Extracted data entries:
---

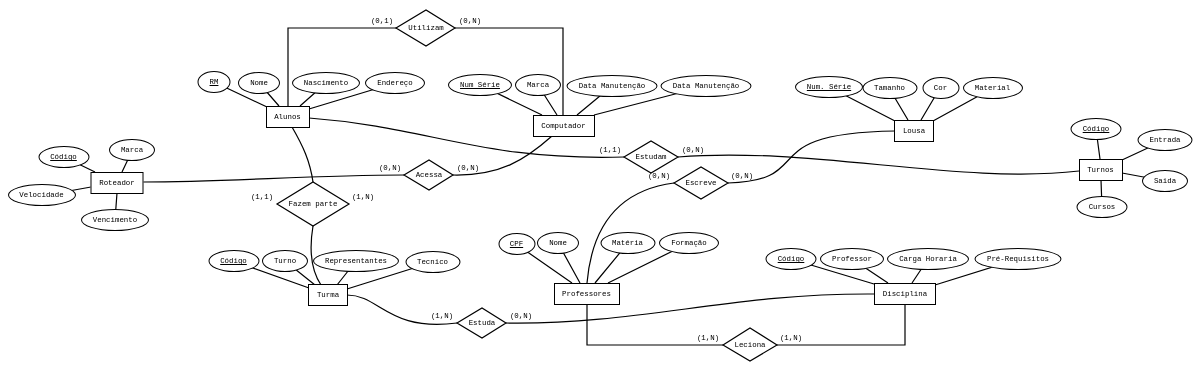
<!DOCTYPE html>
<html lang="pt">
<head>
<meta charset="utf-8">
<title>Diagrama entidade-relacionamento</title>
<style>
:root { --ink: #000; --paper: #fff; --line: 1.2px; }
* { box-sizing: border-box; margin: 0; padding: 0; }
body { background: var(--paper); overflow: hidden; }
.diagram {
  position: relative; width: 1200px; height: 371px; overflow: hidden;
  background: var(--paper); color: var(--ink);
  font: 7.4px/1 "Liberation Mono", "Courier New", monospace;
}
.links, .diamonds { position: absolute; inset: 0; }
.links { fill: none; stroke: var(--ink); stroke-width: var(--line); }
.diamonds { fill: var(--paper); stroke: var(--ink); stroke-width: var(--line); }
.node {
  position: absolute; left: var(--x); top: var(--y); width: var(--w, 0); height: 22px;
  transform: translate(-50%, -50%);
  display: flex; align-items: center; justify-content: center; white-space: nowrap;
  padding-top: 2px;
}
.entity, .attribute { background: var(--paper); border: var(--line) solid var(--ink); }
.entity { border-width: 1.3px; }
.attribute { border-radius: 50%; }
.key { text-decoration: underline; text-underline-offset: 1px; }
</style>
</head>
<body>
<main class="diagram">
  <svg class="links" width="1200" height="371" viewBox="0 0 1200 371" aria-hidden="true">
    <g id="relationship-links">
      <path d="M288 106V28H397"/>
      <path d="M455 28H563V115"/>
      <path d="M143 182C230 182 310 175 404 175"/>
      <path d="M453 175C500 176 525 160 552 136"/>
      <path d="M309 118C430 127 480 161 624 157"/>
      <path d="M678 157C810 146 960 185 1079 171"/>
      <path d="M895 131C750 133 820 180 728 183"/>
      <path d="M674 183C620 190 592 225 587 283"/>
      <path d="M292 127C303 146 310 161 313 182"/>
      <path d="M313 226C309 250 311 270 321 285"/>
      <path d="M347 295C380 295 388 332 457 323"/>
      <path d="M506 323C640 325 730 293 874 294"/>
      <path d="M587 304V345H723"/>
      <path d="M777 345H905V304"/>
    </g>
    <g id="attribute-links">
      <path d="M214 82L267 107M259 83L279 106M326 83L300 106M395 83L309 109"/>
      <path d="M480 85L542 115M538 85L557 115M612 86L577 115M706 86L594 115"/>
      <path d="M829 87L895 121M889 88L908 120M940 88L921 120M993 88L933 121"/>
      <path d="M1096 129L1100 159M1165 140L1122 160M1165 181L1122 173M1102 208L1101 180"/>
      <path d="M64 157L95 172M132 151L122 172M41 196L91 187M115 220L117 193"/>
      <path d="M233 261L309 288M285 261L315 285M356 261L337 285M433 262L347 289"/>
      <path d="M516 244L572 283M558 243L580 283M628 243L595 283M689 243L608 283"/>
      <path d="M791 259L874 284M852 259L888 283M928 259L912 283M1018 259L935 285"/>
    </g>
  </svg>

  <section aria-label="Atributos">
    <div class="node attribute" style="--x:214px;--y:82px;--w:33px"><span class="key">RM</span></div>
    <div class="node attribute" style="--x:259px;--y:83px;--w:42px">Nome</div>
    <div class="node attribute" style="--x:326px;--y:83px;--w:68px">Nascimento</div>
    <div class="node attribute" style="--x:395px;--y:83px;--w:60px">Endereço</div>

    <div class="node attribute" style="--x:480px;--y:85px;--w:64px"><span class="key">Num Série</span></div>
    <div class="node attribute" style="--x:538px;--y:85px;--w:46px">Marca</div>
    <div class="node attribute" style="--x:612px;--y:86px;--w:91px">Data Manutenção</div>
    <div class="node attribute" style="--x:706px;--y:86px;--w:91px">Data Manutenção</div>

    <div class="node attribute" style="--x:829px;--y:87px;--w:68px"><span class="key">Num. Série</span></div>
    <div class="node attribute" style="--x:889.5px;--y:88px;--w:55px">Tamanho</div>
    <div class="node attribute" style="--x:940.5px;--y:88px;--w:37px">Cor</div>
    <div class="node attribute" style="--x:992.5px;--y:88px;--w:60px">Material</div>

    <div class="node attribute" style="--x:1096px;--y:129px;--w:51px"><span class="key">Código</span></div>
    <div class="node attribute" style="--x:1165px;--y:140px;--w:55px">Entrada</div>
    <div class="node attribute" style="--x:1165px;--y:181px;--w:46px">Saida</div>
    <div class="node attribute" style="--x:1102px;--y:207px;--w:51px">Cursos</div>

    <div class="node attribute" style="--x:63.5px;--y:157px;--w:51px"><span class="key">Código</span></div>
    <div class="node attribute" style="--x:132px;--y:150px;--w:46px">Marca</div>
    <div class="node attribute" style="--x:41.5px;--y:195px;--w:68px">Velocidade</div>
    <div class="node attribute" style="--x:115px;--y:220px;--w:68px">Vencimento</div>

    <div class="node attribute" style="--x:233.5px;--y:261px;--w:51px"><span class="key">Código</span></div>
    <div class="node attribute" style="--x:285px;--y:261px;--w:46px">Turno</div>
    <div class="node attribute" style="--x:356px;--y:261px;--w:86px">Representantes</div>
    <div class="node attribute" style="--x:432.5px;--y:262px;--w:55px">Tecnico</div>

    <div class="node attribute" style="--x:516.5px;--y:244px;--w:37px"><span class="key">CPF</span></div>
    <div class="node attribute" style="--x:558px;--y:243px;--w:42px">Nome</div>
    <div class="node attribute" style="--x:627.5px;--y:243px;--w:55px">Matéria</div>
    <div class="node attribute" style="--x:689px;--y:243px;--w:60px">Formação</div>

    <div class="node attribute" style="--x:791px;--y:259px;--w:51px"><span class="key">Código</span></div>
    <div class="node attribute" style="--x:852px;--y:259px;--w:64px">Professor</div>
    <div class="node attribute" style="--x:928px;--y:259px;--w:82px">Carga Horaria</div>
    <div class="node attribute" style="--x:1018px;--y:259px;--w:87px">Pré-Requisitos</div>
  </section>

  <section aria-label="Entidades">
    <div class="node entity" style="--x:287.5px;--y:116.5px;--w:44px">Alunos</div>
    <div class="node entity" style="--x:563.5px;--y:125.5px;--w:62px">Computador</div>
    <div class="node entity" style="--x:914px;--y:130.5px;--w:40px">Lousa</div>
    <div class="node entity" style="--x:1100.5px;--y:169.5px;--w:44px">Turnos</div>
    <div class="node entity" style="--x:117px;--y:182.5px;--w:53px">Roteador</div>
    <div class="node entity" style="--x:328px;--y:295px;--w:40px">Turma</div>
    <div class="node entity" style="--x:586.5px;--y:293.5px;--w:66px">Professores</div>
    <div class="node entity" style="--x:905px;--y:293.5px;--w:62px">Disciplina</div>
  </section>

  <svg class="diamonds" width="1200" height="371" viewBox="0 0 1200 371" aria-hidden="true">
    <polygon points="396,28 426,10 455,28 426,46"/>
    <polygon points="404,175 429,160 453,175 429,190"/>
    <polygon points="624,157 651,141 678,157 651,173"/>
    <polygon points="674,183 701,167 728,183 701,199"/>
    <polygon points="277,204 313,182 349,204 313,226"/>
    <polygon points="457,323 482,308 506,323 482,338"/>
    <polygon points="723,345 750,328 777,345 750,361"/>
  </svg>

  <section aria-label="Relacionamentos">
    <div class="node" style="--x:426px;--y:28px">Utilizam</div>
    <div class="node" style="--x:429px;--y:175px">Acessa</div>
    <div class="node" style="--x:651px;--y:157px">Estudam</div>
    <div class="node" style="--x:701px;--y:183px">Escreve</div>
    <div class="node" style="--x:313px;--y:204px">Fazem parte</div>
    <div class="node" style="--x:482px;--y:323px">Estuda</div>
    <div class="node" style="--x:750px;--y:345px">Leciona</div>
  </section>

  <section aria-label="Cardinalidades">
    <div class="node" style="--x:382px;--y:21px">(0,1)</div>
    <div class="node" style="--x:470px;--y:21px">(0,N)</div>
    <div class="node" style="--x:390px;--y:168px">(0,N)</div>
    <div class="node" style="--x:468px;--y:168px">(0,N)</div>
    <div class="node" style="--x:610px;--y:150px">(1,1)</div>
    <div class="node" style="--x:693px;--y:150px">(0,N)</div>
    <div class="node" style="--x:659px;--y:176px">(0,N)</div>
    <div class="node" style="--x:742px;--y:176px">(0,N)</div>
    <div class="node" style="--x:262px;--y:197px">(1,1)</div>
    <div class="node" style="--x:363px;--y:197px">(1,N)</div>
    <div class="node" style="--x:442px;--y:316px">(1,N)</div>
    <div class="node" style="--x:521px;--y:316px">(0,N)</div>
    <div class="node" style="--x:708px;--y:338px">(1,N)</div>
    <div class="node" style="--x:791px;--y:338px">(1,N)</div>
  </section>
</main>
</body>
</html>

---

The required answer is the exact run of lines above starting at the line with "transform: translate(-50%, -50%);" and ending at the line with "157C810 146 960", with both ends present.

  transform: translate(-50%, -50%);
  display: flex; align-items: center; justify-content: center; white-space: nowrap;
  padding-top: 2px;
}
.entity, .attribute { background: var(--paper); border: var(--line) solid var(--ink); }
.entity { border-width: 1.3px; }
.attribute { border-radius: 50%; }
.key { text-decoration: underline; text-underline-offset: 1px; }
</style>
</head>
<body>
<main class="diagram">
  <svg class="links" width="1200" height="371" viewBox="0 0 1200 371" aria-hidden="true">
    <g id="relationship-links">
      <path d="M288 106V28H397"/>
      <path d="M455 28H563V115"/>
      <path d="M143 182C230 182 310 175 404 175"/>
      <path d="M453 175C500 176 525 160 552 136"/>
      <path d="M309 118C430 127 480 161 624 157"/>
      <path d="M678 157C810 146 960 185 1079 171"/>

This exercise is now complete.